Nobel laureate Wole Soyinka has questioned the Federal Government’s handling of the farmer-herder crisis.
Speaking exclusively on Interview Session, which airs every Monday, the literary icon wondered why the government was yet to ban the cattle group, Miyetti Allah while it had proscribed the Indigenous People of Biafra, a group seeking the secession of the South-East from Nigeria.
He said Nigeria must always put the country’s history in perspective to understand security challenges.
“My temperament does not accept that anyone should change me out of my God-given earth. So, it’s a temperamental thing as well,” Soyinka said.
“The idea that you can unleash terror on me because you want my little patch of territory or you want my soul, that is you want to subjugate me, you want to turn me into a slave. Well, I would sort that out first.
“And then I’ll make up my mind whether I want to leave. So each outrage, unfortunately, has the opposite effect. Whether the outrage is taking place in Benue, Kaduna, or is taking place in Owo. Or whether it is taking place right here on the (Ogun state) border – we’ve been subjected also to this lunacy, of the subjugation mentality which some minority people hold. And I find it very difficult to accept to be chased out of my entitled portion of the earth.

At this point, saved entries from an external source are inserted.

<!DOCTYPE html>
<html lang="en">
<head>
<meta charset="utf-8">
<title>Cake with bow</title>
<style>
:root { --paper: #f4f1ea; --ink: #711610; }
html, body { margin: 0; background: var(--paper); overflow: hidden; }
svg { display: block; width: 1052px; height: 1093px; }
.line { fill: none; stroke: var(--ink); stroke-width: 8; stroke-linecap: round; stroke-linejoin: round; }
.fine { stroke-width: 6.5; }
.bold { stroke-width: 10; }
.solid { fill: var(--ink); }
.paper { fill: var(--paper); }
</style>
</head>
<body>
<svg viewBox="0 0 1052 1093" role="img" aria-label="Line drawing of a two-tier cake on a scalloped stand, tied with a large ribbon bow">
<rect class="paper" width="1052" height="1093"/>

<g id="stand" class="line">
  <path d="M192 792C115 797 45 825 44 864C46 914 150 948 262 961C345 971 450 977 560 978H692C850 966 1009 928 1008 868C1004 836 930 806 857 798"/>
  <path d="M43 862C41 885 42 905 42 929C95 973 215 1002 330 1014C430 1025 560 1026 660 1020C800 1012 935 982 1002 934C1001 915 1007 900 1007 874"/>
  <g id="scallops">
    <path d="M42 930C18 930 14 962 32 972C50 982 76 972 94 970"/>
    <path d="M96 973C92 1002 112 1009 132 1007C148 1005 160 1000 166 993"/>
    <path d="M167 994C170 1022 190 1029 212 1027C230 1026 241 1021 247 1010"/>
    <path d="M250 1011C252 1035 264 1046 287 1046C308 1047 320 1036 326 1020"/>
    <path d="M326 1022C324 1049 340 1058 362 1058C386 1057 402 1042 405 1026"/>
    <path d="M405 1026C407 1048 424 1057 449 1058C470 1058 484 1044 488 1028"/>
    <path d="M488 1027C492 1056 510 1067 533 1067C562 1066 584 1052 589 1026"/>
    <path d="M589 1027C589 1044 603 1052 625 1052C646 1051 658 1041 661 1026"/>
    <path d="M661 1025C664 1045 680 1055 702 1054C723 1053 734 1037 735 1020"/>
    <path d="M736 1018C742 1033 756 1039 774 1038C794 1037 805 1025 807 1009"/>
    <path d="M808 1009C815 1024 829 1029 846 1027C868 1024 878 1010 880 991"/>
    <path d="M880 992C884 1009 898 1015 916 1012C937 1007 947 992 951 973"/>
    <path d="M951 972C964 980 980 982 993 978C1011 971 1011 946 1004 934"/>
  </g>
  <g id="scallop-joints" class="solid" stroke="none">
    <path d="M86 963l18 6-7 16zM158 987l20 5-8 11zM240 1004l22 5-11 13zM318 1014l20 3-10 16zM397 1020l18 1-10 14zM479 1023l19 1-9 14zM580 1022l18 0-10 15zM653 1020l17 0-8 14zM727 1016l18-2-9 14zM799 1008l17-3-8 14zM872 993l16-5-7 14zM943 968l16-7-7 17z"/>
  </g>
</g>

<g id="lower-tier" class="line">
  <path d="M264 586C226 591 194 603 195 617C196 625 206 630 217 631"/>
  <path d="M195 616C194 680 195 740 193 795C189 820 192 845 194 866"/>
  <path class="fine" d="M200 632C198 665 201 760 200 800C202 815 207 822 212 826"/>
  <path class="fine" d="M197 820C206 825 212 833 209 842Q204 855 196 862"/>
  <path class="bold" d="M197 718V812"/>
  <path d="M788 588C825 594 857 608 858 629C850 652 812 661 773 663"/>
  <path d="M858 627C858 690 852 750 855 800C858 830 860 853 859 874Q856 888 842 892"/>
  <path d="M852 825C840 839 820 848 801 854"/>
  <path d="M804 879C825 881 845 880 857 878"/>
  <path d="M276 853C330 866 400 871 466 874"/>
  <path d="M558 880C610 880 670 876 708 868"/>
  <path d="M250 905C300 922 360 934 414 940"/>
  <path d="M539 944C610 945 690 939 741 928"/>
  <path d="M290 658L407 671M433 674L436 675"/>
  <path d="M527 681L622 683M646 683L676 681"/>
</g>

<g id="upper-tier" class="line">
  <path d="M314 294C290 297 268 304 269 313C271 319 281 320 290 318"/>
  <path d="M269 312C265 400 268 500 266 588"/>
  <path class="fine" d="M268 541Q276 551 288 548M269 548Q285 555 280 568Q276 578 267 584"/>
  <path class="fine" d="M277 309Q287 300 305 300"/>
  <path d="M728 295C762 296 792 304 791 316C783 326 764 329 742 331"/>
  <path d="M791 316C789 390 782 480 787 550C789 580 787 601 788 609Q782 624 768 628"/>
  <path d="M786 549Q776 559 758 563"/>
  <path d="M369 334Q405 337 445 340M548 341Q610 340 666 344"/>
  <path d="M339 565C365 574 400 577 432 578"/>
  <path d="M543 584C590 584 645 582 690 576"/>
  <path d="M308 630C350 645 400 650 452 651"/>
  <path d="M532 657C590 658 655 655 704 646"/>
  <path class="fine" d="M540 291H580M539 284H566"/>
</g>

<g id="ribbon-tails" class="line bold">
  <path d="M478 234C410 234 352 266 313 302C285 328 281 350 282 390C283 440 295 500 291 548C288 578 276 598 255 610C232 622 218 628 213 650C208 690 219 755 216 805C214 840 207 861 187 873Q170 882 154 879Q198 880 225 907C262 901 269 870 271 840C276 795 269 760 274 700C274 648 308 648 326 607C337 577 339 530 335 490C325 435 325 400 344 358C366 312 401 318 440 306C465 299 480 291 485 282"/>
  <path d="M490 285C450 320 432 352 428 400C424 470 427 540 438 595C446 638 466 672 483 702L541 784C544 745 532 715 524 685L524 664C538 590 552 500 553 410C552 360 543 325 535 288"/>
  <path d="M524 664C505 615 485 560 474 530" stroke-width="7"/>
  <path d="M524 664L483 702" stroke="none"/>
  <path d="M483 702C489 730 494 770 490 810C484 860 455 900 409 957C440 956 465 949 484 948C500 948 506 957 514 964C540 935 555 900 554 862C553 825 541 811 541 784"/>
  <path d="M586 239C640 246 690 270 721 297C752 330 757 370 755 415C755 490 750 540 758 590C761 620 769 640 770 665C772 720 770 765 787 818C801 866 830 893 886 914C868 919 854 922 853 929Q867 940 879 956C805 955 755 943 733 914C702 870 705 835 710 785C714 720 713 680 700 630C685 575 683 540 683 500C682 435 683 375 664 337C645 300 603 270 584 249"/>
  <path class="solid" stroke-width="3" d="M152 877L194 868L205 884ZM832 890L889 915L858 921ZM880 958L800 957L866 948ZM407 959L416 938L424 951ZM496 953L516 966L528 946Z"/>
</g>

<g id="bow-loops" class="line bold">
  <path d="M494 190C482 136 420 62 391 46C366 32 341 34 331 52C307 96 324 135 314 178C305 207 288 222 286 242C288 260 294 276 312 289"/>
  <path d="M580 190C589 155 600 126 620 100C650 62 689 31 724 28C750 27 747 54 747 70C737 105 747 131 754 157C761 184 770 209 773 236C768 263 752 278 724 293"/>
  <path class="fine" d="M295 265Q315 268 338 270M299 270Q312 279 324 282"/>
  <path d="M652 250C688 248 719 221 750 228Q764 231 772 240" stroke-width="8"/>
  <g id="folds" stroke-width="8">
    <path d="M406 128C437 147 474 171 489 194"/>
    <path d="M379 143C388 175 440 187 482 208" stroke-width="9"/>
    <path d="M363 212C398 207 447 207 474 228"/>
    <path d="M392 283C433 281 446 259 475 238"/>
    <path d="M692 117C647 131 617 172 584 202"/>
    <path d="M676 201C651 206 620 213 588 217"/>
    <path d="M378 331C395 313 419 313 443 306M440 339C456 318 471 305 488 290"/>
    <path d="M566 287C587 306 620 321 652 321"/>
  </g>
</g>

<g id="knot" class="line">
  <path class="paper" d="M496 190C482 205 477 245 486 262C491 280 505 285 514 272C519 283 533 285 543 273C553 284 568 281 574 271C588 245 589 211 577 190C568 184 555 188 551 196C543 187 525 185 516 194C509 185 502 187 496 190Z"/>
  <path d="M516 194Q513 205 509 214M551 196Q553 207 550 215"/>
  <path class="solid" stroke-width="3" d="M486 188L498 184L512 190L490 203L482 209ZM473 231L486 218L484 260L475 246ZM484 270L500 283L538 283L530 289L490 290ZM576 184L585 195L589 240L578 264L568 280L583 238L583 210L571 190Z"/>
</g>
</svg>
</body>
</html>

“Many people just either do not know the history or do not understand the purpose of history. And then there’s a different group also who are very selective about history; they know how to distort or misuse history.